One of the most stark stories of recent weeks has been the decline in form of Jenson Button, who won the first race of the season but has now fallen to eighth in the driver’s standings, 43 points adrift of championship leader Lewis Hamilton.
With seven different race winners and no-one running away with the championship, it’s by no means a disaster. But the McLaren driver knows he needs to get on top of his set up issues and get back onto the podium as soon as possible to keep himself in contention.

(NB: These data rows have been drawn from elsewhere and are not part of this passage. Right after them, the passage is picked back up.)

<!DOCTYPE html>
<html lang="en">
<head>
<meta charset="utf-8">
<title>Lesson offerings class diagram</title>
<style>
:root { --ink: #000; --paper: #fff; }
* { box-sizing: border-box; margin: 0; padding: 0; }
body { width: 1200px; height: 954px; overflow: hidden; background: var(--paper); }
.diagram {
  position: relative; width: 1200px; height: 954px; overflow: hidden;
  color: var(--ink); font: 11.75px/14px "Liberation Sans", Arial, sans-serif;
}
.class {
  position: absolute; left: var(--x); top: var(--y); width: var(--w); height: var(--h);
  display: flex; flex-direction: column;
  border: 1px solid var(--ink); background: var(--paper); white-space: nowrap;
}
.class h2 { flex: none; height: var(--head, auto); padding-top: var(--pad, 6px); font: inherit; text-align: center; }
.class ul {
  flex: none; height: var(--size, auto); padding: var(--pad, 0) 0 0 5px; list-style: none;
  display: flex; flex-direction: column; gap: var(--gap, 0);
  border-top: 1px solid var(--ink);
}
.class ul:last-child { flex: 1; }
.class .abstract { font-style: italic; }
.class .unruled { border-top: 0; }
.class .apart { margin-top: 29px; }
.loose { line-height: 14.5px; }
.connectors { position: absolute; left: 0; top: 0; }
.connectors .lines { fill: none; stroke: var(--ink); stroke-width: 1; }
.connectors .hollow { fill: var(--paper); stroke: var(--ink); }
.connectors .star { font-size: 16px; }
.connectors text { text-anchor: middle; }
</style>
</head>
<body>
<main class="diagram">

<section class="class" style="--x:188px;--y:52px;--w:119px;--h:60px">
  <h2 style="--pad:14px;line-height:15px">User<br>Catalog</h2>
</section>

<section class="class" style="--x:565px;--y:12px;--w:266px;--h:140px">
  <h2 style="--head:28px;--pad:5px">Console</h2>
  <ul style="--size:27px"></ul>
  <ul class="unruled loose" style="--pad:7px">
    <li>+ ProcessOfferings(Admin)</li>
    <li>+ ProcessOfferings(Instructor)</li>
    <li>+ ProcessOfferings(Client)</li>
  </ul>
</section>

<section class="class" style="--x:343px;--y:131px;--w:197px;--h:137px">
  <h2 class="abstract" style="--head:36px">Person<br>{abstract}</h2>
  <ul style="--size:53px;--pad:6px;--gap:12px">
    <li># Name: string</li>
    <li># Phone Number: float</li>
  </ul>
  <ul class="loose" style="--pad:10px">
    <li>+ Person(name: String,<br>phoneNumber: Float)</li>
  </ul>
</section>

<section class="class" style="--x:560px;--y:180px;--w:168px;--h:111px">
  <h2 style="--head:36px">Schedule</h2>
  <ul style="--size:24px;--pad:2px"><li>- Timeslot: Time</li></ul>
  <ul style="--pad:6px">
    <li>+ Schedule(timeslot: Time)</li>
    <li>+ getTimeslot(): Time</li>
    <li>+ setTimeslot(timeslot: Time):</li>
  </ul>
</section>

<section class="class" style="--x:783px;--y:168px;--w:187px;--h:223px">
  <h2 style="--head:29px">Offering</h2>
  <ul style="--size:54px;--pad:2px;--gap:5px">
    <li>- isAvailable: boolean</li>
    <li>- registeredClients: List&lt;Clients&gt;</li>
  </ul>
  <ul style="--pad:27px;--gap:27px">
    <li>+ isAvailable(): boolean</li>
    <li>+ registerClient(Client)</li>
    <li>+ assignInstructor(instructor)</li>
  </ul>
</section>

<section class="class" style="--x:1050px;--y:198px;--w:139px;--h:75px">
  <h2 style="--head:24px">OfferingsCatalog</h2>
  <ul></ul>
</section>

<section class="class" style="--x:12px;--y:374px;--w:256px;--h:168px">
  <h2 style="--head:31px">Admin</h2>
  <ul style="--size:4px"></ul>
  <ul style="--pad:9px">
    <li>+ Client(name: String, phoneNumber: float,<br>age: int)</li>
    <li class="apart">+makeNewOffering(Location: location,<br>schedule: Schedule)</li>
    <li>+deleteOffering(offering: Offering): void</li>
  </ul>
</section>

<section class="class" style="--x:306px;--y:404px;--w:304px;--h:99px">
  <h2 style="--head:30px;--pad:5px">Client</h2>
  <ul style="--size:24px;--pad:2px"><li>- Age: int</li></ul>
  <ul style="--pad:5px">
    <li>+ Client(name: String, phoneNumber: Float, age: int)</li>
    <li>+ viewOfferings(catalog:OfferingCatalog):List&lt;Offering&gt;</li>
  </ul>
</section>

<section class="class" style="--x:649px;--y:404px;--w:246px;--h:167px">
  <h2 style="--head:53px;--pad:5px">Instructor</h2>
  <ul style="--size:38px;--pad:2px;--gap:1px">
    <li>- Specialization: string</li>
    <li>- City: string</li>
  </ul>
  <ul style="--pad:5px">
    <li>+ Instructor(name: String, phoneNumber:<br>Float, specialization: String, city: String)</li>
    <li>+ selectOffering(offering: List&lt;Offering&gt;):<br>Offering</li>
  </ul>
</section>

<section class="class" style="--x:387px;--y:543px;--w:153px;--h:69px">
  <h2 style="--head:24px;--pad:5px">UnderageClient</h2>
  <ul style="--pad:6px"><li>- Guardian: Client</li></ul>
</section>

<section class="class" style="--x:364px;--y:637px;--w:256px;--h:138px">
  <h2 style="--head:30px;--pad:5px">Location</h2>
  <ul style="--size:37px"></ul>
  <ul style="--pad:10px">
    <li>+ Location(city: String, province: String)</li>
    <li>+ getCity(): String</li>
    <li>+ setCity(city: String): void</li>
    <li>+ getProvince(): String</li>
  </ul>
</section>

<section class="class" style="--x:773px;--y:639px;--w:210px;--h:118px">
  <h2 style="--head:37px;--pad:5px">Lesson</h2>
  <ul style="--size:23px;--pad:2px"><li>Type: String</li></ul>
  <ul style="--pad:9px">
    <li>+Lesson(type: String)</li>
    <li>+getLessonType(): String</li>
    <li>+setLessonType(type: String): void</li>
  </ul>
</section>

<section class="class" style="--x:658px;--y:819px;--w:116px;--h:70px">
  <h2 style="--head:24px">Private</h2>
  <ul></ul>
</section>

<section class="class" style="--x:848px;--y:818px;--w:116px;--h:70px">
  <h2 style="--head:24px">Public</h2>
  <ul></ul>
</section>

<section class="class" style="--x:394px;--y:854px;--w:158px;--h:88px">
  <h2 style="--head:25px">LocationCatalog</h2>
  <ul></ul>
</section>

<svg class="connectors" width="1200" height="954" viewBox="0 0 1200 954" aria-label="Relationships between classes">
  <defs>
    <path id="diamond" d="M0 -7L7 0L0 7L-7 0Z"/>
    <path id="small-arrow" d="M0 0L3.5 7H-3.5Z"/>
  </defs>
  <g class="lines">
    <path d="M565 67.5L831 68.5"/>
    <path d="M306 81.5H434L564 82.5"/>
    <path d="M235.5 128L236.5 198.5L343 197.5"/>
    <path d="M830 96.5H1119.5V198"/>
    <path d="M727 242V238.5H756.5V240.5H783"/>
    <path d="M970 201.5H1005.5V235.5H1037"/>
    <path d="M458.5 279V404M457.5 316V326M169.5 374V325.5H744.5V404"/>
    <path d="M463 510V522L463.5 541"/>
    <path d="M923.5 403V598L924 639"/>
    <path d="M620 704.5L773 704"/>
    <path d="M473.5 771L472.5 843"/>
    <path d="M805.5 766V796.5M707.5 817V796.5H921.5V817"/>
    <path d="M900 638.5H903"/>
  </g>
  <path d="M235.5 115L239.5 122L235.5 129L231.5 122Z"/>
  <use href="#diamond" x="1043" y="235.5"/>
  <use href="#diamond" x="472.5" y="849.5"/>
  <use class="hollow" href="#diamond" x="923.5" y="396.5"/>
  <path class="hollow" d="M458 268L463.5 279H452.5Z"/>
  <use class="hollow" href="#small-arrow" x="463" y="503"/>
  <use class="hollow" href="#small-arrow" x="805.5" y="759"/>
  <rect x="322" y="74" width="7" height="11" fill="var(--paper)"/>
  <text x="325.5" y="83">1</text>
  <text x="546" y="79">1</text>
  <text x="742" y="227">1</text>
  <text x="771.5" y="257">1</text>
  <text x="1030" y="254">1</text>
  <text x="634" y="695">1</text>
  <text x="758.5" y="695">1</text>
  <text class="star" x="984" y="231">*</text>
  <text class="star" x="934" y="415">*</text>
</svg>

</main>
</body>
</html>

The problem, as always in F1, is not one thing. Button has struggled recently with this generation of Pirelli tyres to get heat into the front tyres, especially for qualifying. He has lost the “feeling”. McLaren runs its car very stiff at the front for aerodynamic reasons. Button has tried on several occasions using different brake materials, partly to generate more temperature from inside the wheel, as he did again in Montreal. But in trying to solve this front grip issue, his set up has moved away from the planted rear end of the car which his driving style requires.
Last year’s cars, with their exhaust blown diffusers, generated huge amounts of rear end downforce which gave Button the stable rear end he needs. This year’s F1 cars, without the EBD, move around a lot at the back, which Hamilton can live with but Button can’t. The McLaren seemed in winter testing and in the opening races to be reasonably strong at the rear relative to the others in this area, certainly enough for Button to feel good with it in February and March. But perhaps the development of the car since then has taken it away from what works for him. In Montreal he was particularly unlucky that some new directions he was trying out, including in rear suspension didn’t get the long run testing they needed on Friday as he lost most of the day with a drawn-out oil leak and gearbox change saga. So his problem with heavy tyre usage didn’t really show itself until race day, where he suffered high degradation.

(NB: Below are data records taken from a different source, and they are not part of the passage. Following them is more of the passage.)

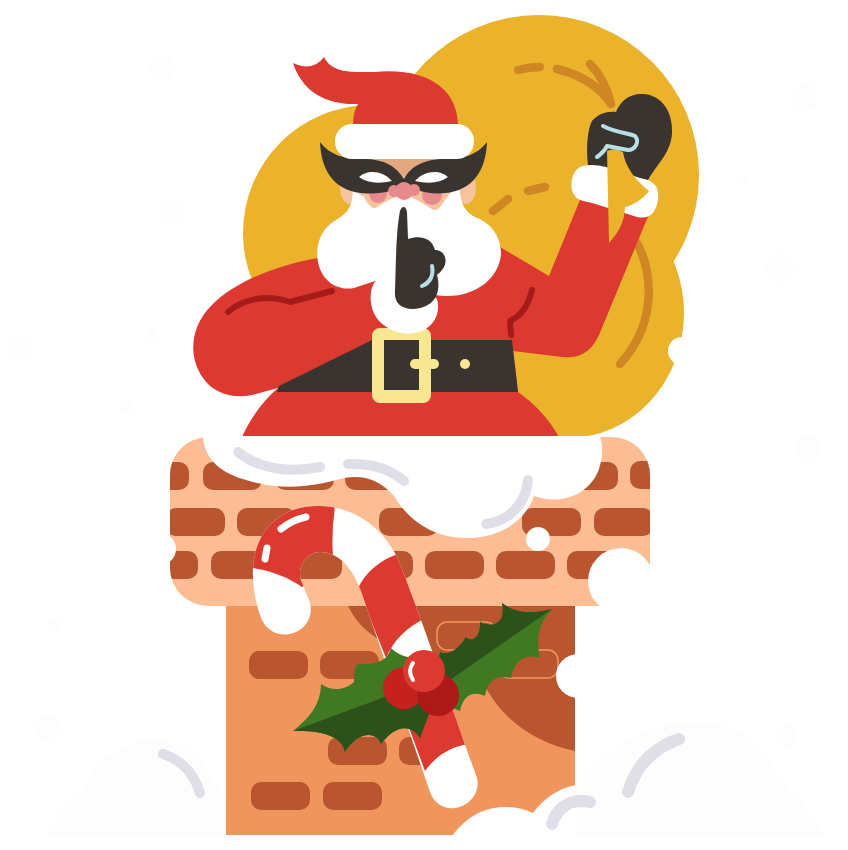
<!DOCTYPE html>
<html lang="en">
<head>
<meta charset="utf-8">
<title>Masked Santa in a chimney</title>
<style>
:root{--snow:#fff;--flake:#fdfdfd;--shade:#e0dee6;--red:#dc3930;--deep-red:#a51b18;--black:#393430;--gold:#ebb22b;--fold:#cf8723;--buckle:#f7e692;--skin:#f6c39c;--brow:#e5a77d;--pink:#e68a8e;--peach:#fcbd94;--orange:#f0965d;--brick:#b9562f;--leaf:#417923;--leaf-dark:#2c511a;--glint:#b9dfe6}
html,body{margin:0;background:var(--snow)}
body{width:848px;height:850px;overflow:hidden}
svg{display:block}
.snow{fill:var(--snow)}.flakes{fill:var(--flake)}.red{fill:var(--red)}.black{fill:var(--black)}
.gold{fill:var(--gold)}.brick{fill:var(--brick)}.buckle{fill:var(--buckle)}.leaf{fill:var(--leaf)}.leaf-dark{fill:var(--leaf-dark)}
.line{fill:none;stroke-linecap:round;stroke-linejoin:round}
.fold{stroke:var(--fold);stroke-width:8.5}
.crease{stroke:var(--deep-red);stroke-width:6}
.drift{stroke:var(--shade);stroke-width:10}
.glint{stroke:var(--glint);stroke-width:4}
.shine{stroke:var(--snow);stroke-width:7}
</style>
</head>
<body>
<svg width="848" height="850" viewBox="0 0 848 850" role="img" aria-label="Santa in a black mask, finger to his lips, climbing into a snowy chimney with a gold sack">
<defs>
<clipPath id="cap-shape"><rect x="170" y="437" width="480" height="169" rx="38"/></clipPath>
<clipPath id="cane-shape"><path id="cane" d="M253 569C255 530 280 506 318 506C352 506 380 525 396 555C410 585 460 730 477 778C483 806 441 822 430 792L362 594C354 570 340 552 320 552C306 552 297 568 301 580L310 603C317 632 276 648 262 620C256 606 252 585 253 569Z"/></clipPath>
<rect id="brick" width="59" height="28" rx="10"/>
<rect id="cap-brick" width="59" height="28" rx="10"/>
</defs>

<g id="snowfall" class="flakes">
<circle cx="162" cy="68" r="14"/><circle cx="805" cy="97" r="13"/><circle cx="172" cy="212" r="13"/><circle cx="20" cy="347" r="12"/><circle cx="152" cy="335" r="6"/><circle cx="742" cy="180" r="6"/><circle cx="780" cy="268" r="14"/><circle cx="808" cy="449" r="14"/><circle cx="127" cy="407" r="7"/><circle cx="46" cy="727" r="13"/><circle cx="787" cy="736" r="11"/><circle cx="55" cy="625" r="6"/>
<path d="M45 835C55 815 72 805 82 790C105 738 165 725 200 758L226 800V835ZM575 835V790C610 740 660 715 720 725C770 735 775 785 800 800L826 835Z"/>
</g>

<g id="sack">
<g class="gold"><circle cx="539" cy="175" r="160"/><circle cx="371" cy="233" r="128"/><ellipse cx="568" cy="313" rx="116" ry="125"/></g>
<path class="line fold" d="M518 70Q529 67 540 67M557 69Q594 78 611 104Q605 79 590 64M493 211L508 199M528 191L545 187M637 243C656 280 653 328 620 364"/>
</g>

<g id="coat">
<path class="red" d="M318 258C278 265 235 281 211 306C190 327 188 357 203 378C214 394 234 399 252 395L278 388C262 402 250 419 242 437H559C549 419 535 404 518 392L513 351L562 357C582 359 592 350 599 335L649 214L582 195L549 276L500 247Z"/>
<path class="black" d="M372 340H512L518 392H277L279 386Z"/>
<path class="line crease" d="M228 312C245 297 269 295 290 302L332 291M532 290C528 306 522 315 510 321L511 335"/>
</g>

<g id="raised-hand">
<path class="black" d="M590 176C585 155 587 130 592 121C598 114 607 111 616 112C621 99 632 93 643 94C662 95 673 112 672 133C671 153 657 164 648 180L615 190Z"/>
<path class="snow" d="M583 166C573 168 569 183 573 193C577 201 584 201 592 203L634 216C649 221 656 213 658 200C660 185 652 180 640 178L606 167C598 165 590 164 583 166Z"/>
<path class="gold" d="M607 151Q615 147 623 152C625 166 635 180 649 191C642 200 632 206 625 207C625 222 618 233 609 243Z"/>
<path class="line glint" d="M603 126C616 133 629 133 635 136C640 142 635 150 628 150L607 146Q604 152 597 157"/>
</g>

<g id="belt-buckle">
<rect class="buckle" x="372" y="328" width="59" height="75" rx="8"/><rect class="black" x="384" y="340" width="35" height="50"/>
<rect class="buckle" x="410" y="359" width="29" height="10" rx="5"/><circle class="buckle" cx="465" cy="364" r="5"/>
</g>

<g id="head">
<ellipse cx="350" cy="188" rx="10" ry="16" fill="var(--skin)"/><ellipse cx="466" cy="188" rx="10" ry="16" fill="var(--skin)"/>
<path class="snow" d="M353 180C353 202 352 211 336 220C320 229 315 247 318 262C322 282 338 291 354 288L378 280L435 295C470 301 499 281 501 254C501 236 491 223 475 217C462 210 460 200 459 180Z"/>
<path d="M354 150H459V189C452 187 446 200 440 207C434 213 430 211 427 210C420 198 412 199 404 207C397 198 391 199 386 208C377 214 368 206 364 197L354 191Z" fill="var(--skin)"/>
<path d="M358 155H457L433 161L404 177L382 161Z" fill="var(--brow)"/>
<circle cx="378" cy="194" r="9" fill="var(--pink)"/><circle cx="432" cy="195" r="10" fill="var(--pink)"/>
<path class="snow" d="M370 210C382 206 390 196 403 196C416 196 424 206 436 211L430 250H380Z"/>
<path class="black" d="M320 142C330 155 344 159 361 159C383 158 396 166 404 179C411 166 424 159 446 159C463 159 477 155 487 142C486 169 474 190 446 193C425 195 413 189 404 184C394 191 382 195 361 193C333 190 321 169 320 142Z"/>
<path class="snow" d="M359 177C368 169 383 171 392 181C378 184 367 183 359 177ZM415 181C424 171 439 169 448 177C440 183 429 184 415 181Z"/>
<g fill="var(--pink)"><circle cx="394" cy="191" r="6"/><circle cx="414" cy="190" r="6"/><circle cx="404" cy="191" r="9"/></g>
</g>

<g id="hat">
<path class="red" d="M293 63Q313 72 324 57C332 74 354 72 374 72C426 67 458 88 458 126H353Q353 112 358 104C325 105 302 91 293 63Z"/>
<circle class="snow" cx="306" cy="46" r="20"/>
<rect class="snow" x="335" y="124" width="139" height="35" rx="17"/>
</g>

<g id="hushing-hand">
<path class="snow" d="M378 279C369 285 368 304 376 317C387 333 411 339 427 328C437 321 440 309 437 299L405 275Z"/>
<path class="black" d="M400 211C402 205 406 206 407 212L408 239C420 235 432 238 435 250C444 250 448 259 444 267C441 272 439 273 437 275C442 293 434 308 413 309C400 309 394 302 395 291C396 261 396 232 400 211Z"/>
<path class="line glint" d="M432 266C434 275 430 283 422 286"/>
</g>

<g id="chimney-stack">
<rect x="226" y="600" width="349" height="235" fill="var(--orange)"/>
<path class="brick" d="M348 606C360 631 385 648 415 650L482 680C500 719 535 743 575 751V606Z"/>
<g class="brick"><use href="#brick" x="249" y="651"/><use href="#brick" x="320" y="651"/><use href="#brick" x="328" y="737"/><use href="#brick" x="399" y="737"/><use href="#brick" x="251" y="782"/><use href="#brick" x="323" y="782"/></g>
<g fill="none" stroke="var(--orange)" stroke-width="1.5"><use href="#brick" x="437" y="622"/><use href="#brick" x="499" y="650"/></g>
</g>

<g id="chimney-cap" clip-path="url(#cap-shape)">
<rect x="170" y="437" width="480" height="169" fill="var(--peach)"/>
<g class="brick"><use href="#cap-brick" x="130" y="462"/><use href="#cap-brick" x="203" y="462"/><use href="#cap-brick" x="275" y="462"/><use href="#cap-brick" x="345" y="462"/><use href="#cap-brick" x="559" y="462"/><use href="#cap-brick" x="630" y="461"/>
<use href="#cap-brick" x="166" y="508"/><use href="#cap-brick" x="237" y="508"/><use href="#cap-brick" x="379" y="508"/><use href="#cap-brick" x="522" y="508"/><use href="#cap-brick" x="594" y="508"/>
<use href="#cap-brick" x="139" y="551"/><use href="#cap-brick" x="211" y="551"/><use href="#cap-brick" x="283" y="551"/><use href="#cap-brick" x="354" y="551"/><use href="#cap-brick" x="425" y="551"/><use href="#cap-brick" x="496" y="551"/><use href="#cap-brick" x="567" y="551"/></g>
</g>

<g id="cap-snow">
<path class="snow" d="M203 436C204 461 224 474 246 480C282 491 312 487 344 478C366 474 382 482 394 496C408 519 431 538 467 538C501 538 526 520 534 496C562 506 590 494 599 469Q605 452 600 436Z"/>
<path class="line drift" d="M238 452C260 470 292 473 320 467M348 464C371 463 389 468 404 481M528 480C526 503 510 521 486 524"/>
</g>

<g id="candy-cane">
<use href="#cane" class="snow"/>
<g class="red" clip-path="url(#cane-shape)">
<path d="M240 563L253 568C272 571 288 577 302 587L340 570L333 556Q331 530 336 500L240 490Z"/>
<path d="M358 588C366 572 380 560 398 554L440 620L424 619C406 628 394 640 386 658Z"/>
<path d="M395 690L455 680L467 744C448 748 435 757 425 771Z"/>
</g>
<path class="line shine" d="M281 529Q292 520 306 517M265 559L267 548"/>
</g>

<g id="holly">
<path id="left-leaf" class="leaf" d="M293 731C308 719 321 705 321 684C332 692 345 690 354 682C354 670 355 667 358 664C370 664 386 665 391 648C399 656 410 659 423 658L438 690L420 738C411 724 396 724 381 744C376 731 358 731 345 752C342 735 319 730 293 731Z"/>
<path class="leaf-dark" d="M293 731L425 682L438 690L420 738C411 724 396 724 381 744C376 731 358 731 345 752C342 735 319 730 293 731Z"/>
<path class="leaf" d="M552 609C540 622 535 637 540 658C526 653 514 660 511 678C497 674 487 681 485 696C472 690 463 696 460 711L431 700L440 652C448 656 458 650 466 637C471 643 481 638 480 622C494 629 506 622 502 603C516 614 534 614 552 609Z"/>
<path class="leaf-dark" d="M552 609L444 684L431 690L440 652C448 656 458 650 466 637C471 643 481 638 480 622C494 629 506 622 502 603C516 614 534 614 552 609Z"/>
<circle cx="404" cy="688" r="21" fill="#c4211f"/><circle cx="438" cy="695" r="21" fill="#ad1917"/><circle class="red" cx="424" cy="671" r="21"/>
<path class="line" stroke="var(--snow)" stroke-width="4" d="M413 663Q407 671 413 680"/>
</g>

<g id="snowballs" class="snow">
<circle cx="538" cy="539" r="12"/><circle cx="621" cy="581" r="33"/><circle cx="578" cy="676" r="22"/><circle cx="682" cy="351" r="14"/><circle cx="160" cy="549" r="16"/>
</g>

<g id="ground-snow">
<path class="snow" d="M452 836C467 816 485 807 505 807Q520 807 533 813Q550 790 576 785V836Z"/>
<path class="line drift" d="M163 754C181 760 194 773 200 793"/>
<path class="line drift" stroke-width="12" d="M628 792C636 766 653 748 679 739M552 824C557 807 571 798 590 802" style="stroke-width:12"/>
</g>
</svg>
</body>
</html>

“I haven’t got a clue what to do at the moment and every time we have good ideas we don’t seem to make any progress,” he said after the race. “I love driving an F1 car so I am confident every time I jump in and then after two laps there is no grip anywhere. Obviously the car with a certain set-up is very quick but what I was driving was not a winning car.
“It’s been the same for the last couple of races and I don’t know why because it is normally something I am pretty good at. I’m driving round 1.5 seconds slower than the leaders and one is my team-mate but I can’t go any quicker.”

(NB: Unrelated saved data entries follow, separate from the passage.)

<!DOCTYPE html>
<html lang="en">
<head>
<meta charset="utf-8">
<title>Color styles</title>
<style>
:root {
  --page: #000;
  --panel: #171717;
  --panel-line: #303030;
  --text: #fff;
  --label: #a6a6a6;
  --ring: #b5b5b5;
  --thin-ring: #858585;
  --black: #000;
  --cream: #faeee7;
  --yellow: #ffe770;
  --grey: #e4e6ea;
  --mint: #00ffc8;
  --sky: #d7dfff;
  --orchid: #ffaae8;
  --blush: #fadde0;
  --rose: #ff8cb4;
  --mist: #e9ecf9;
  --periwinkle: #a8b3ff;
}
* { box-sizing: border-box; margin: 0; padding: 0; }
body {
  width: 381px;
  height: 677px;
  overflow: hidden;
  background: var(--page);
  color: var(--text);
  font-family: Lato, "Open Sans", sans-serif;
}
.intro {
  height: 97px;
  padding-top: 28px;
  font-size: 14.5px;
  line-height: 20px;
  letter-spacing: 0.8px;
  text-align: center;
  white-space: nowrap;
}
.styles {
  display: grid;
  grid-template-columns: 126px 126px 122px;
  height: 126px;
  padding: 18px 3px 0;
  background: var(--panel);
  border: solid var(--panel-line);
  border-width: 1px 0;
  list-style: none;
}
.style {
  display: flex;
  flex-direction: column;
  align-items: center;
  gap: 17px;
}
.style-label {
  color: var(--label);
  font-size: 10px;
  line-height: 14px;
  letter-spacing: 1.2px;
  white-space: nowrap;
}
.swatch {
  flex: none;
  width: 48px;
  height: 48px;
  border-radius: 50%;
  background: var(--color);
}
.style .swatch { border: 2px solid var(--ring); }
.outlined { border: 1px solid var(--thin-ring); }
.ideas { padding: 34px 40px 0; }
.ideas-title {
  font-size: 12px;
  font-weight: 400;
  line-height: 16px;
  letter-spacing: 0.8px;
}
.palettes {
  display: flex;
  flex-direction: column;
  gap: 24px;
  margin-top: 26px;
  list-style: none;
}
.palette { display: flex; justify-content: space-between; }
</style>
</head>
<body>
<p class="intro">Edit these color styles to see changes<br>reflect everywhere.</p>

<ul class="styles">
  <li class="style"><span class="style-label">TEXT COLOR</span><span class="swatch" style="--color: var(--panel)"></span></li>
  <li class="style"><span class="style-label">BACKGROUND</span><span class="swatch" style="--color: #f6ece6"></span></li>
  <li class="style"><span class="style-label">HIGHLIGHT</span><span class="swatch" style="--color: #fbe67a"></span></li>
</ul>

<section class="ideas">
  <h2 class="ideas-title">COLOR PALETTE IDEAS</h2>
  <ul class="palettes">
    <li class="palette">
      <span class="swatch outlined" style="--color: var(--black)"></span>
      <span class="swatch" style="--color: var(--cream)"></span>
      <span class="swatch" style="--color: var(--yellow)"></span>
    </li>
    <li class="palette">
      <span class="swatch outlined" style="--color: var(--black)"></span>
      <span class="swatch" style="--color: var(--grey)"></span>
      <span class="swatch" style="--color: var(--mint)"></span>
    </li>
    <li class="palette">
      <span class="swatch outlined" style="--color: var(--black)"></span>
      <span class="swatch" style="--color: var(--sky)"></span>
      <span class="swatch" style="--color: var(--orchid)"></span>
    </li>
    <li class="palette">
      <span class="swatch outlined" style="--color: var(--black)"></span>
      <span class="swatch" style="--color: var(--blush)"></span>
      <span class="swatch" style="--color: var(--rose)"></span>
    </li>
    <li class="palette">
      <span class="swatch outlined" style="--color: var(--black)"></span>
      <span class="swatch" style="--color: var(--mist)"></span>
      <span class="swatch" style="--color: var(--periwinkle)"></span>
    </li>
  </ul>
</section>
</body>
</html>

Button’s post Canada debrief will have analysed why he had the problems with tyre degradation and will then look at solutions for Valencia which he can then try out in McLaren’s high-tech simulator at Woking before travelling out to Spain.
Button confirmed that the start point for this effort will be to work from Lewis Hamilton’s set up and then evolve from there, “The fist thing you do is set the car up like the other one and that’s how we’ll do it initially,” he said. “I won’t be as quick as him on those settings but then we can work from there and find a set up that works for me.”
It’s still early days in the championship, with 13 races still to go. A win or podium would put him right back into the hunt. He certainly can’t afford to languish in the doldrums for long.